BEGIN Data to process

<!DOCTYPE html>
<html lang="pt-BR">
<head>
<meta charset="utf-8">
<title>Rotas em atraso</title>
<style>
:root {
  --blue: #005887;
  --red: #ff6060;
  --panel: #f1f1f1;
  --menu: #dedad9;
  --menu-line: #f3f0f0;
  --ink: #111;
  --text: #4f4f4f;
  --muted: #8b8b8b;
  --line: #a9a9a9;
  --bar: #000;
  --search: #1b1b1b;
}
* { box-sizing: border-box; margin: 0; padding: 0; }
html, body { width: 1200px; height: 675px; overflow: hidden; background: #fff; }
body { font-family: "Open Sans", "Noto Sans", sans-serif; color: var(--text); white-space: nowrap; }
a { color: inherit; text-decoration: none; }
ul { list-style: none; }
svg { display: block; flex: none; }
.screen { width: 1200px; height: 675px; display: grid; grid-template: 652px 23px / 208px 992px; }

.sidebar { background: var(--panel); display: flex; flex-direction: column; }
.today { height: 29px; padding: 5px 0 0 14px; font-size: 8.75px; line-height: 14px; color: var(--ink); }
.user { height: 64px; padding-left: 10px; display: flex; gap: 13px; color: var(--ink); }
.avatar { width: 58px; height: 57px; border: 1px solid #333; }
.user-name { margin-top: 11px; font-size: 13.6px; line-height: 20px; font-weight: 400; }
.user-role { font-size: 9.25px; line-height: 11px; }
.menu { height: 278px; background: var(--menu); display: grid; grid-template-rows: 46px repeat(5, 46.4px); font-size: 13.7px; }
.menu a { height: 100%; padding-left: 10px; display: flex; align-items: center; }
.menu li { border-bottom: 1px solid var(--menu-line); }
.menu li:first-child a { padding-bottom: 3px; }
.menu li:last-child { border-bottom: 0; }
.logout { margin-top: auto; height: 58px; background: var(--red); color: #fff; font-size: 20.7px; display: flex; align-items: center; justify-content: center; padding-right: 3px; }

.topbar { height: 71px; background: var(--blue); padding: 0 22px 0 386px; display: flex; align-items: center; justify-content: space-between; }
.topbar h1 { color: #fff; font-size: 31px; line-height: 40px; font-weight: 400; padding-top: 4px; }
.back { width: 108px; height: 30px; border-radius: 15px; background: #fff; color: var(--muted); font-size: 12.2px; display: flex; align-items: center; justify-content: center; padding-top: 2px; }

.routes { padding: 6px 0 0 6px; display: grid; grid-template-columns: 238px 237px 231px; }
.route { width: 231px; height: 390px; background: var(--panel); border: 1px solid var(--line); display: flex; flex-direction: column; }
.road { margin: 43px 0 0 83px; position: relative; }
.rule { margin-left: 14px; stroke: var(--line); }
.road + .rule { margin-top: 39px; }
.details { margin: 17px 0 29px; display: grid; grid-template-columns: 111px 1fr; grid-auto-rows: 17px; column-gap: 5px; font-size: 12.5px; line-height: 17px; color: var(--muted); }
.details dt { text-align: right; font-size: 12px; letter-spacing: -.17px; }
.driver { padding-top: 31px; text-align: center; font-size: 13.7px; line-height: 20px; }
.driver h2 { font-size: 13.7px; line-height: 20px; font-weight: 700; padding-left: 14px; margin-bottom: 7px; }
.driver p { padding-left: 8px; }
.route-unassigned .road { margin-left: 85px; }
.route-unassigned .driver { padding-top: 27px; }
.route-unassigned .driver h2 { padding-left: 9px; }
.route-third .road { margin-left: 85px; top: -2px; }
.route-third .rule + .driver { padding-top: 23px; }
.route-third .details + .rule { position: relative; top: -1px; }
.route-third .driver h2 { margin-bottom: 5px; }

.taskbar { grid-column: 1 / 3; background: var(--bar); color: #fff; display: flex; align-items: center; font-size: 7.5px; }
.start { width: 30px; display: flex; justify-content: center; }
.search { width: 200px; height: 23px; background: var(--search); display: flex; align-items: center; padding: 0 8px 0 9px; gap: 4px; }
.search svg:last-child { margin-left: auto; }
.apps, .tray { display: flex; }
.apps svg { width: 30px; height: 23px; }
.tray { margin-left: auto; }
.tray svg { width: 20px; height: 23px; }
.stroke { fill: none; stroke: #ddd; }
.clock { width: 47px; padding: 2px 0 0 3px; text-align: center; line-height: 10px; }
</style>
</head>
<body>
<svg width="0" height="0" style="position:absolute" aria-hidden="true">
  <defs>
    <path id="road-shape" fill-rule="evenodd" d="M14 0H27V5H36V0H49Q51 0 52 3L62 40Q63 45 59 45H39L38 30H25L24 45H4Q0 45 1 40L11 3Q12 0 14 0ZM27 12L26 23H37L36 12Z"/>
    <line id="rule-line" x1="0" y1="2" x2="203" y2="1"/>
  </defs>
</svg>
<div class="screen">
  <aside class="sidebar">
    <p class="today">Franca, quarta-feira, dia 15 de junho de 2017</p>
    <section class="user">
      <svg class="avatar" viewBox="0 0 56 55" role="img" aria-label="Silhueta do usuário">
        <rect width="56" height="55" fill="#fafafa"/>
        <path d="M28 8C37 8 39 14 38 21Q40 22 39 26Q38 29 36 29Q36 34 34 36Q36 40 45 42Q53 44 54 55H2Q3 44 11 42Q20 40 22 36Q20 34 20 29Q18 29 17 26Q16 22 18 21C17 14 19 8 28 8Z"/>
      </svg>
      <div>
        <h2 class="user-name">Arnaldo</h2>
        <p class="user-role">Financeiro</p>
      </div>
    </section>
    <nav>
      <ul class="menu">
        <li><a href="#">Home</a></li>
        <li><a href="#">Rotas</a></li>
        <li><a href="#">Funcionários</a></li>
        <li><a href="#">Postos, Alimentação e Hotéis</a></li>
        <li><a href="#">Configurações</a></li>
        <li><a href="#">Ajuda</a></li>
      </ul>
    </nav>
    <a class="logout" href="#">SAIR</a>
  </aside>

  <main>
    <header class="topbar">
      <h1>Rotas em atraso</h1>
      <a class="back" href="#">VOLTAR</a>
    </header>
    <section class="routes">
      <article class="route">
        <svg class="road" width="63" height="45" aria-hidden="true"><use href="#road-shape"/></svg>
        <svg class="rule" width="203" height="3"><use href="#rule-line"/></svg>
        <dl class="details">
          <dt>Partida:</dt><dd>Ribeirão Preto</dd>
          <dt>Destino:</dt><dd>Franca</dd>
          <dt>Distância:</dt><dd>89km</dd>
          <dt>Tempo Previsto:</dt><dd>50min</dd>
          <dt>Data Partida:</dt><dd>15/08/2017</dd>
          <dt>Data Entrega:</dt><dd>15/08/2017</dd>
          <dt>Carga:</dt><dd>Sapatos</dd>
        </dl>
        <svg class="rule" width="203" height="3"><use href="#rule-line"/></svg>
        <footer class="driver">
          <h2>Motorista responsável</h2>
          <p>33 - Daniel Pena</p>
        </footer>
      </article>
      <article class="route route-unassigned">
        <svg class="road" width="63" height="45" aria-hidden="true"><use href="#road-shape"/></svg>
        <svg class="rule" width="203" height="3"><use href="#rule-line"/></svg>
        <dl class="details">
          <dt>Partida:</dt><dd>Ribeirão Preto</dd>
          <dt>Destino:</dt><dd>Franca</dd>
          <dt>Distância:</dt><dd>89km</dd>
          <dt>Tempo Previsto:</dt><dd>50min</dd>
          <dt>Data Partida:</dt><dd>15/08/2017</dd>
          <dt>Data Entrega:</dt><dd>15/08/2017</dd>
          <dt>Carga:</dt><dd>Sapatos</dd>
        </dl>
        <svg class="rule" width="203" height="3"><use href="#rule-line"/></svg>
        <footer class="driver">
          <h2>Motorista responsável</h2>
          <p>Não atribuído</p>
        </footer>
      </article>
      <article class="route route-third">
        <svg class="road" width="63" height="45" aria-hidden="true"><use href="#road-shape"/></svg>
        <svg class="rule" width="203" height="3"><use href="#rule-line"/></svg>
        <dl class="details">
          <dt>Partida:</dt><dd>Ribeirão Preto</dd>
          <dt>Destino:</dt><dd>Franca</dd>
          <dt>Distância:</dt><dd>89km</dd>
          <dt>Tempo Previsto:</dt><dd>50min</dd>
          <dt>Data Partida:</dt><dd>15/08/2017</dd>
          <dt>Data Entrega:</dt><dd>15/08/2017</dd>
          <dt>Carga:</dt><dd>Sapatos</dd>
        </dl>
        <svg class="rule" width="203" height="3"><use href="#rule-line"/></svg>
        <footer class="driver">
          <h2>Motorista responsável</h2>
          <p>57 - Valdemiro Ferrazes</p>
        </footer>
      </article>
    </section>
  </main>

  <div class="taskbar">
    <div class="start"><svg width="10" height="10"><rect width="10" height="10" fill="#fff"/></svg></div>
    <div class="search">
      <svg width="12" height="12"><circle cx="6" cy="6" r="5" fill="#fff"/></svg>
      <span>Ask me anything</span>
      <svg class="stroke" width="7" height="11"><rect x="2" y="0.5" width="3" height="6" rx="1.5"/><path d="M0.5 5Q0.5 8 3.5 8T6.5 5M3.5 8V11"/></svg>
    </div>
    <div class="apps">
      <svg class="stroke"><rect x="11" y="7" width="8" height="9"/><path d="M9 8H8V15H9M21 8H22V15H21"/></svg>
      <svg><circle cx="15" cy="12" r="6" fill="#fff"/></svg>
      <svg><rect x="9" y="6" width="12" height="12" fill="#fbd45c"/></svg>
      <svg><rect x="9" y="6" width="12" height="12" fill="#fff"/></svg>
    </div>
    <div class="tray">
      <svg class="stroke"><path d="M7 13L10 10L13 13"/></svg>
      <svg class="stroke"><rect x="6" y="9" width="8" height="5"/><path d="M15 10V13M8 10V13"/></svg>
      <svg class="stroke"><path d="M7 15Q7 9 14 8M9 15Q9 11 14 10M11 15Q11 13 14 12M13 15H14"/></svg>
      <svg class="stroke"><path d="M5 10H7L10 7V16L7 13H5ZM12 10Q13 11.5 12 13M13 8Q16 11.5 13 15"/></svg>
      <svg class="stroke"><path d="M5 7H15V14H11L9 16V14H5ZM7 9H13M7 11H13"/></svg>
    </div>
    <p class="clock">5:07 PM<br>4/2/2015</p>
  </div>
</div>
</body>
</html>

END Data to process

**Your objective**: Please copy only these lines, exactly: the first line of the records through the line containing "278px; background: var(--menu);", ends included.

**Exercise answer**:
<!DOCTYPE html>
<html lang="pt-BR">
<head>
<meta charset="utf-8">
<title>Rotas em atraso</title>
<style>
:root {
  --blue: #005887;
  --red: #ff6060;
  --panel: #f1f1f1;
  --menu: #dedad9;
  --menu-line: #f3f0f0;
  --ink: #111;
  --text: #4f4f4f;
  --muted: #8b8b8b;
  --line: #a9a9a9;
  --bar: #000;
  --search: #1b1b1b;
}
* { box-sizing: border-box; margin: 0; padding: 0; }
html, body { width: 1200px; height: 675px; overflow: hidden; background: #fff; }
body { font-family: "Open Sans", "Noto Sans", sans-serif; color: var(--text); white-space: nowrap; }
a { color: inherit; text-decoration: none; }
ul { list-style: none; }
svg { display: block; flex: none; }
.screen { width: 1200px; height: 675px; display: grid; grid-template: 652px 23px / 208px 992px; }

.sidebar { background: var(--panel); display: flex; flex-direction: column; }
.today { height: 29px; padding: 5px 0 0 14px; font-size: 8.75px; line-height: 14px; color: var(--ink); }
.user { height: 64px; padding-left: 10px; display: flex; gap: 13px; color: var(--ink); }
.avatar { width: 58px; height: 57px; border: 1px solid #333; }
.user-name { margin-top: 11px; font-size: 13.6px; line-height: 20px; font-weight: 400; }
.user-role { font-size: 9.25px; line-height: 11px; }
.menu { height: 278px; background: var(--menu); display: grid; grid-template-rows: 46px repeat(5, 46.4px); font-size: 13.7px; }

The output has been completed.